- **Listed records**:
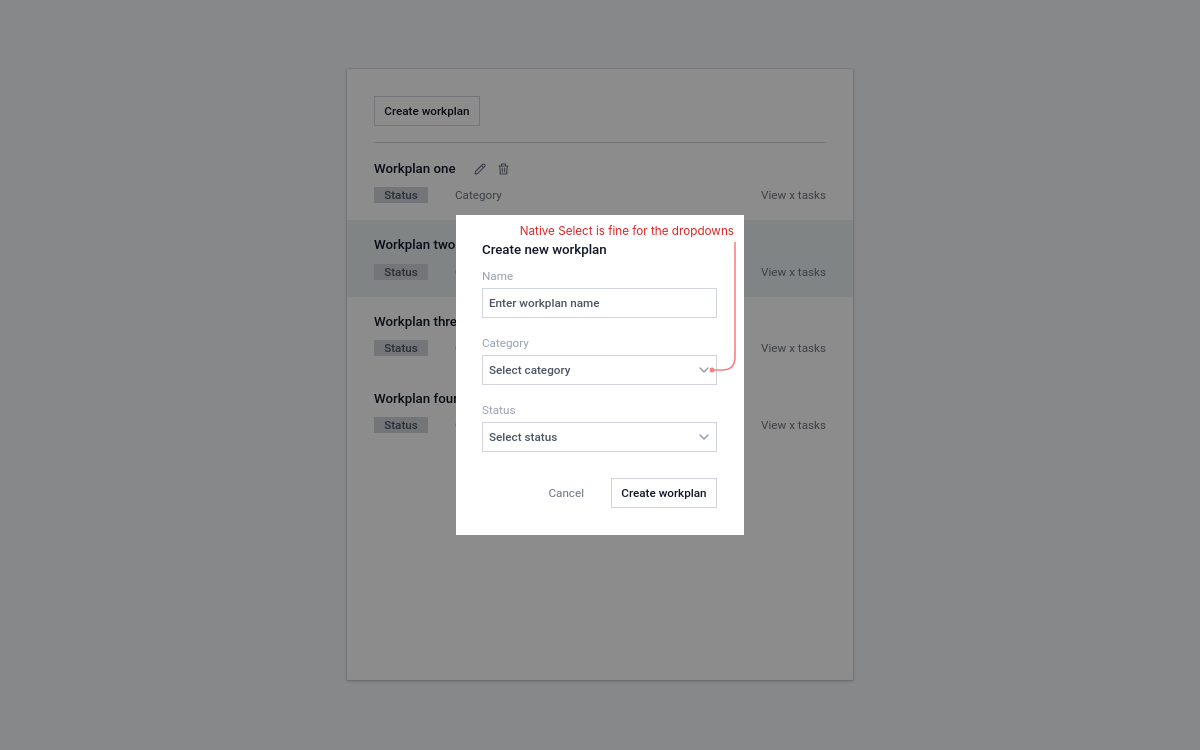
<!DOCTYPE html>
<html lang="en">
<head>
<meta charset="utf-8">
<title>Create new workplan</title>
<style>
:root {
  --page: #f5f7fa;
  --surface: #fff;
  --row-active: #eaf0f2;
  --ink: #111827;
  --field-ink: #4b5563;
  --muted: #6b7280;
  --label: #98a1b0;
  --line: #d1d5db;
  --badge: #d1d5db;
  --badge-ink: #4b5563;
  --overlay: rgba(0, 0, 0, .45);
  --note: #e02424;
  --note-line: #f98080;
  --text: 11.7px;
  --heading: 13.3px;
}
* { box-sizing: border-box; margin: 0; padding: 0; }
html { height: 750px; overflow: hidden; }
body {
  position: relative;
  width: 1200px;
  height: 750px;
  padding-top: 69px;
  overflow: hidden;
  background: var(--page);
  color: var(--ink);
  font: 400 var(--text)/16px Roboto, sans-serif;
}
a { color: inherit; text-decoration: none; }
h2, h3 { font-size: var(--heading); font-weight: 500; line-height: 20px; white-space: nowrap; }
svg { display: block; fill: none; }

.button {
  display: flex;
  align-items: center;
  justify-content: center;
  width: 106px;
  height: 30px;
  border: 1px solid var(--line);
  background: var(--surface);
  font-weight: 500;
  white-space: nowrap;
}

.panel {
  width: 506px;
  height: 611px;
  margin: 0 auto;
  padding-top: 27px;
  background: var(--surface);
  box-shadow: 0 1px 3px rgba(0, 0, 0, .25), 0 0 1px rgba(0, 0, 0, .3);
}
.toolbar { height: 47.3px; margin: 0 27px; border-bottom: 1px solid var(--line); }
.plans { list-style: none; }
.plan {
  display: flex;
  flex-direction: column;
  gap: 8.1px;
  height: 76.7px;
  padding: 15.5px 27px 0;
}
.plan.active { background: var(--row-active); }
.plan-head { display: flex; align-items: center; gap: 12px; }
.plan-head h3 { margin-right: 6px; }
.plan-meta { display: flex; align-items: center; color: var(--muted); }
.badge {
  width: 54px;
  margin-right: 27px;
  background: var(--badge);
  color: var(--badge-ink);
  font-weight: 500;
  text-align: center;
}
.tasks { margin-left: auto; }
.icon { stroke: var(--muted); stroke-width: 1.1; stroke-linejoin: round; stroke-linecap: round; }

.overlay {
  position: absolute;
  inset: 0;
  display: flex;
  align-items: center;
  justify-content: center;
  background: var(--overlay);
}
.dialog {
  width: 288px;
  height: 320px;
  padding: 25px 27px 0 26px;
  background: var(--surface);
}
.fields { display: flex; flex-direction: column; gap: 16.7px; margin-top: 8.3px; }
.label { margin-bottom: 4px; color: var(--label); }
.control {
  display: flex;
  align-items: center;
  justify-content: space-between;
  height: 30px;
  padding: 0 6px;
  border: 1px solid var(--line);
  color: var(--field-ink);
  font-weight: 500;
}
.chevron { stroke: var(--label); stroke-width: 1.6; stroke-linecap: round; stroke-linejoin: round; }
.actions { display: flex; align-items: center; justify-content: flex-end; gap: 27px; margin-top: 26.3px; }
.cancel { color: var(--muted); }

.note {
  position: absolute;
  top: 223px;
  right: 466px;
  color: var(--note);
  font-family: Inter, sans-serif;
  white-space: nowrap;
}
.note-line { position: absolute; left: 0; top: 0; }
</style>
</head>
<body>
<svg width="0" height="0" style="position:absolute" aria-hidden="true">
  <defs>
    <symbol id="chevron" viewBox="0 0 12 12"><path d="M2 4L6 8L10 4"/></symbol>
  </defs>
</svg>

<main class="panel">
  <div class="toolbar"><a class="button" href="#">Create workplan</a></div>
  <ul class="plans">
    <li class="plan">
      <div class="plan-head">
        <h3>Workplan one</h3>
        <svg class="icon" width="12" height="12" viewBox="0 0 12 12" role="img" aria-label="Edit">
          <path d="M1 11L1.5 8.5L8.5 1.5Q9.5 .5 10.7 1.4Q11.6 2.5 10.6 3.6L3.6 10.6ZM7.5 2.5L9.6 4.6"/>
        </svg>
        <svg class="icon" width="11" height="12" viewBox="0 0 11 12" role="img" aria-label="Delete">
          <path d="M1 3H10M3.5 3V1H7.5V3M1.8 3L2.3 11H8.7L9.2 3M4.3 5V9M6.7 5V9"/>
        </svg>
      </div>
      <div class="plan-meta"><span class="badge">Status</span><span>Category</span><a class="tasks" href="#">View x tasks</a></div>
    </li>
    <li class="plan active">
      <div class="plan-head"><h3>Workplan two</h3></div>
      <div class="plan-meta"><span class="badge">Status</span><span>Category</span><a class="tasks" href="#">View x tasks</a></div>
    </li>
    <li class="plan">
      <div class="plan-head"><h3>Workplan three</h3></div>
      <div class="plan-meta"><span class="badge">Status</span><span>Category</span><a class="tasks" href="#">View x tasks</a></div>
    </li>
    <li class="plan">
      <div class="plan-head"><h3>Workplan four</h3></div>
      <div class="plan-meta"><span class="badge">Status</span><span>Category</span><a class="tasks" href="#">View x tasks</a></div>
    </li>
  </ul>
</main>

<div class="overlay">
  <section class="dialog" role="dialog" aria-labelledby="dialog-title">
    <h2 id="dialog-title">Create new workplan</h2>
    <div class="fields">
      <div class="field">
        <p class="label">Name</p>
        <div class="control">Enter workplan name</div>
      </div>
      <div class="field">
        <p class="label">Category</p>
        <div class="control">Select category <svg class="chevron" width="12" height="12"><use href="#chevron"/></svg></div>
      </div>
      <div class="field">
        <p class="label">Status</p>
        <div class="control">Select status <svg class="chevron" width="12" height="12"><use href="#chevron"/></svg></div>
      </div>
    </div>
    <div class="actions">
      <a class="cancel" href="#">Cancel</a>
      <a class="button" href="#">Create workplan</a>
    </div>
  </section>
</div>

<p class="note">Native Select is fine for the dropdowns</p>
<svg class="note-line" width="1200" height="750" aria-hidden="true">
  <path d="M735 242V357Q735 370 722 370H712" stroke="var(--note-line)" stroke-width="1.6"/>
  <circle cx="712" cy="370" r="2.5" fill="var(--note-line)"/>
</svg>
</body>
</html>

- **Problem description**:
Please give back exactly, and with no pictures, the lines from where the listing above begins through the line containing "width: 1200px;".

- **Solution for this exercise**:
<!DOCTYPE html>
<html lang="en">
<head>
<meta charset="utf-8">
<title>Create new workplan</title>
<style>
:root {
  --page: #f5f7fa;
  --surface: #fff;
  --row-active: #eaf0f2;
  --ink: #111827;
  --field-ink: #4b5563;
  --muted: #6b7280;
  --label: #98a1b0;
  --line: #d1d5db;
  --badge: #d1d5db;
  --badge-ink: #4b5563;
  --overlay: rgba(0, 0, 0, .45);
  --note: #e02424;
  --note-line: #f98080;
  --text: 11.7px;
  --heading: 13.3px;
}
* { box-sizing: border-box; margin: 0; padding: 0; }
html { height: 750px; overflow: hidden; }
body {
  position: relative;
  width: 1200px;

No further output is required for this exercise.